Van de Vliert's findings fit nicely with our recent arguments implying that (1) differentiated selfhood is partly motivated by requirements of cultural groups, and (2) free will mainly exists within culture. Some cultural groups promote individual freedom, whereas others constrict it so as to maintain elites' power and privilege. Thus, freedom is, to a great extent, a creation of culture.
Further Thoughts on Counterfactuals, Compatibilism, Conceptual Mismatches, and Choices: Response to Commentaries Content Type Journal Article Pages 31-34 DOI 10.1007/s12152-010-9067-3 Authors Roy F. Baumeister, Department of Psychology, Florida State University, Tallahassee, FL USA A. William Crescioni, Department of Psychology, Florida State University, Tallahassee, FL USA Jessica L. Alquist, Department of Psychology, Florida State University, Tallahassee, FL USA Journal Neuroethics Online ISSN 1874-5504 Print ISSN 1874-5490 Journal Volume Volume 4 Journal Issue Volume 4, Number 1.
Free will can be understood as a novel form of action control that evolved to meet the escalating demands of human social life, including moral action and pursuit of enlightened self-interest in a cultural context. That understanding is conducive to scientific research, which is reviewed here in support of four hypotheses. First, laypersons tend to believe in free will. Second, that belief has behavioral consequences, including increases in socially and culturally desirable acts. Third, laypersons can reliably distinguish free actions from (...) less free ones. Fourth, actions judged as free emerge from a distinctive set of inner processes, all of which share a common psychological and physiological signature. These inner processes include self-control, rational choice, planning, and initiative. (shrink)
What does free will mean to laypersons? The present investigation sought to address this question by identifying how laypersons distinguish between free and unfree actions. We elicited autobiographical narratives in which participants described either free or unfree actions, and the narratives were subsequently subjected to impartial analysis. Results indicate that free actions were associated with reaching goals, high levels of conscious thought and deliberation, positive outcomes, and moral behavior (among other things). These findings suggest that lay conceptions of free will (...) fit well with the view that free will is a form of action control. (shrink)

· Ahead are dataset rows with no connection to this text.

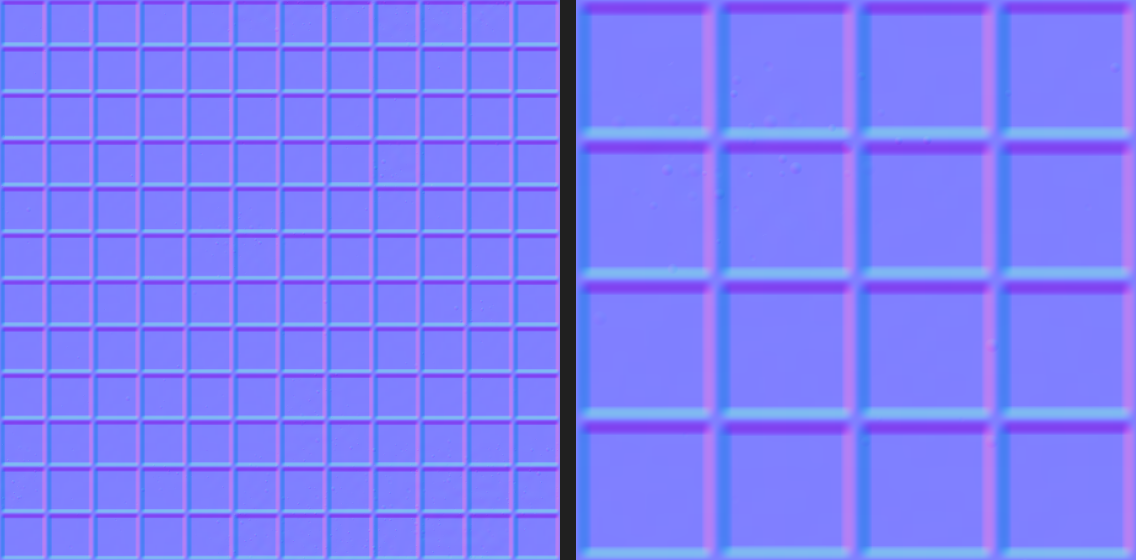
Left: the whole. Right: its middle third, enlarged.
This texture map is drawn by a Shadertoy shader. Its source:

```glsl
// Tangent-space normal map of a 12 by 12 grid of square tiles with soft bevels.
// Slopes of the bevels, faint undulation and patches of small specks are added
// up and turned into a normal; all noise wraps at the canvas edges.

const float TILES = 12.0;
const vec2 WIDTH_LOW = vec2(0.118, 0.104);    // left and bottom bevels, in tiles
const vec2 WIDTH_HIGH = vec2(0.108, 0.114);   // right and top bevels
const vec2 SLOPE_LOW = vec2(0.47, 0.51);
const vec2 SLOPE_HIGH = vec2(0.47, 0.54);

// Integer hash of a lattice cell, three values in 0..1
vec3 hash3(vec2 cell, uint seed) {
    uvec3 v = uvec3(uvec2(cell), seed) * 1664525u + 1013904223u;
    v.x += v.y * v.z;
    v.y += v.z * v.x;
    v.z += v.x * v.y;
    v ^= v >> 16u;
    v.x += v.y * v.z;
    v.y += v.z * v.x;
    v.z += v.x * v.y;
    return vec3(v >> 8u) / 16777216.0;
}

// Value noise that repeats after a whole number of cells
float wrapNoise(vec2 uv, float period, uint seed) {
    vec2 p = uv * period;
    vec2 i = floor(p);
    vec2 f = p - i;
    f = f * f * (3.0 - 2.0 * f);
    vec2 lo = mod(i, period);
    vec2 hi = mod(i + 1.0, period);
    float a = hash3(lo, seed).x;
    float b = hash3(vec2(hi.x, lo.y), seed).x;
    float c = hash3(vec2(lo.x, hi.y), seed).x;
    float d = hash3(hi, seed).x;
    return mix(mix(a, b, f.x), mix(c, d, f.x), f.y);
}

// Slope of a raised tile, fading where the joints cross
vec2 bevelSlope(vec2 uv, float tiles) {
    vec2 p = uv * tiles;
    vec2 f = fract(p);
    vec3 rnd = hash3(mod(floor(p), tiles), 3u);
    vec2 side = step(0.5, f);
    vec2 width = mix(WIDTH_LOW, WIDTH_HIGH, side) * mix(0.96, 1.04, rnd.z);
    vec2 strength = mix(SLOPE_LOW, SLOPE_HIGH, side) * mix(vec2(0.96), vec2(1.04), rnd.xy);
    vec2 t = clamp(min(f, 1.0 - f) / width, 0.0, 1.0);
    vec2 profile = t * t * (3.0 - 2.0 * t);
    vec2 ramp = 4.0 * t * (1.0 - t) * (1.0 - 2.0 * side);
    return strength * ramp * profile.yx;
}

// Slope of small round bumps and pits, at most one in each cell
vec2 speckSlope(vec2 uv, float cells, float density, uint seed) {
    vec2 p = uv * cells;
    vec2 cell = mod(floor(p), cells);
    vec3 place = hash3(cell, seed);
    vec3 look = hash3(cell, seed + 1u);
    float radius = mix(0.18, 0.34, look.x);
    vec2 offset = (fract(p) - mix(vec2(0.35), vec2(0.65), place.xy)) / radius;
    float falloff = max(1.0 - dot(offset, offset), 0.0);
    float height = (look.y - 0.35) * 0.5;
    return step(place.z, density) * height * offset * falloff;
}

// Gentle unevenness of the surface, by central differences
vec2 undulationSlope(vec2 uv, float period, float strength) {
    vec2 e = vec2(0.2 / period, 0.0);
    float dx = wrapNoise(uv + e.xy, period, 21u) - wrapNoise(uv - e.xy, period, 21u);
    float dy = wrapNoise(uv + e.yx, period, 21u) - wrapNoise(uv - e.yx, period, 21u);
    return strength * vec2(dx, dy);
}

void mainImage(out vec4 fragColor, in vec2 fragCoord) {
    vec2 uv = fragCoord / iResolution.xy;

    // Tile bevels
    vec2 slope = bevelSlope(uv, TILES);

    // Wear gathers in a few patches
    float patches = smoothstep(0.52, 0.85, wrapNoise(uv, 7.0, 11u));
    slope += undulationSlope(uv, 72.0, 0.008 + 0.05 * patches);
    for (int layer = 0; layer < 2; layer++) {
        float cells = 104.0 - 36.0 * float(layer);
        slope += speckSlope(uv, cells, 0.01 + 0.22 * patches, 31u + 7u * uint(layer));
    }

    // Normal with the green channel pointing down, packed into 0..1
    vec3 normal = normalize(vec3(-slope.x, slope.y, 1.0));
    fragColor = vec4(normal * 0.5 + 0.5, 1.0);
}
```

Do people have free will, or this universal belief an illusion? If free will is more than an illusion, what kind of free will do people have? How can free will influence behavior? Can free will be studied, verified, and understood scientifically? How and why might a sense of free will have evolved? These are a few of the questions this book attempts to answer. People generally act as though they believe in their own free will: they don't feel like (...) automatons, and they don't treat one another as they might treat robots. While acknowledging many constraints and influences on behavior, people nonetheless act as if they (and their neighbors) are largely in control of many if not most of the decisions they make. Belief in free will also underpins the sense that people are responsible for their actions. Psychological explanations of behavior rarely mention free will as a factor, however. Can psychological science find room for free will? How do leading psychologists conceptualize free will, and what role do they believe free will plays in shaping behavior? In recent years a number of psychologists have tried to solve one or more of the puzzles surrounding free will. This book looks both at recent experimental and theoretical work directly related to free will and at ways leading psychologists from all branches of psychology deal with the philosophical problems long associated with the question of free will, such as the relationship between determinism and free will and the importance of consciousness in free will. It also includes commentaries by leading philosophers on what psychologists can contribute to long-running philosophical struggles with this most distinctly human belief. These essays should be of interest not only to social scientists, but to intelligent and thoughtful readers everywhere. (shrink)
Thought uses meaning but not necessarily language. Meaning, in the form of a set of possible concepts and ideas, is a nonphysical reality that lay waiting for brains to become smart enough to represent these ideas. Thus, the brain evolved, whereas meaning was discovered, and language was invented – collectively – as a tool to help the brain use meaning.
How can self-deception avoid intention and conscious recognition? Nine processes of self-deception seem to involve biased links between plausible ideas. These processes allow self-deceivers to regard individual conclusions as fair and reasonable. Bias is only detected by comparing broad patterns, which individual self-deceivers will not do.
Transcendence, defined as the capacity to perceive the immediate stimulus environment in relation to long-range or abstract concerns, is a key aspect of self-control, and indeed self-regulation often breaks down because attention becomes focused exclusively on the immediate stimuli (i.e., transcendence fails). Factors that restrict attention to the here and now will weaken self-control, whereas factors that promote transcendence will enhance it. Guilt may be one example of the latter.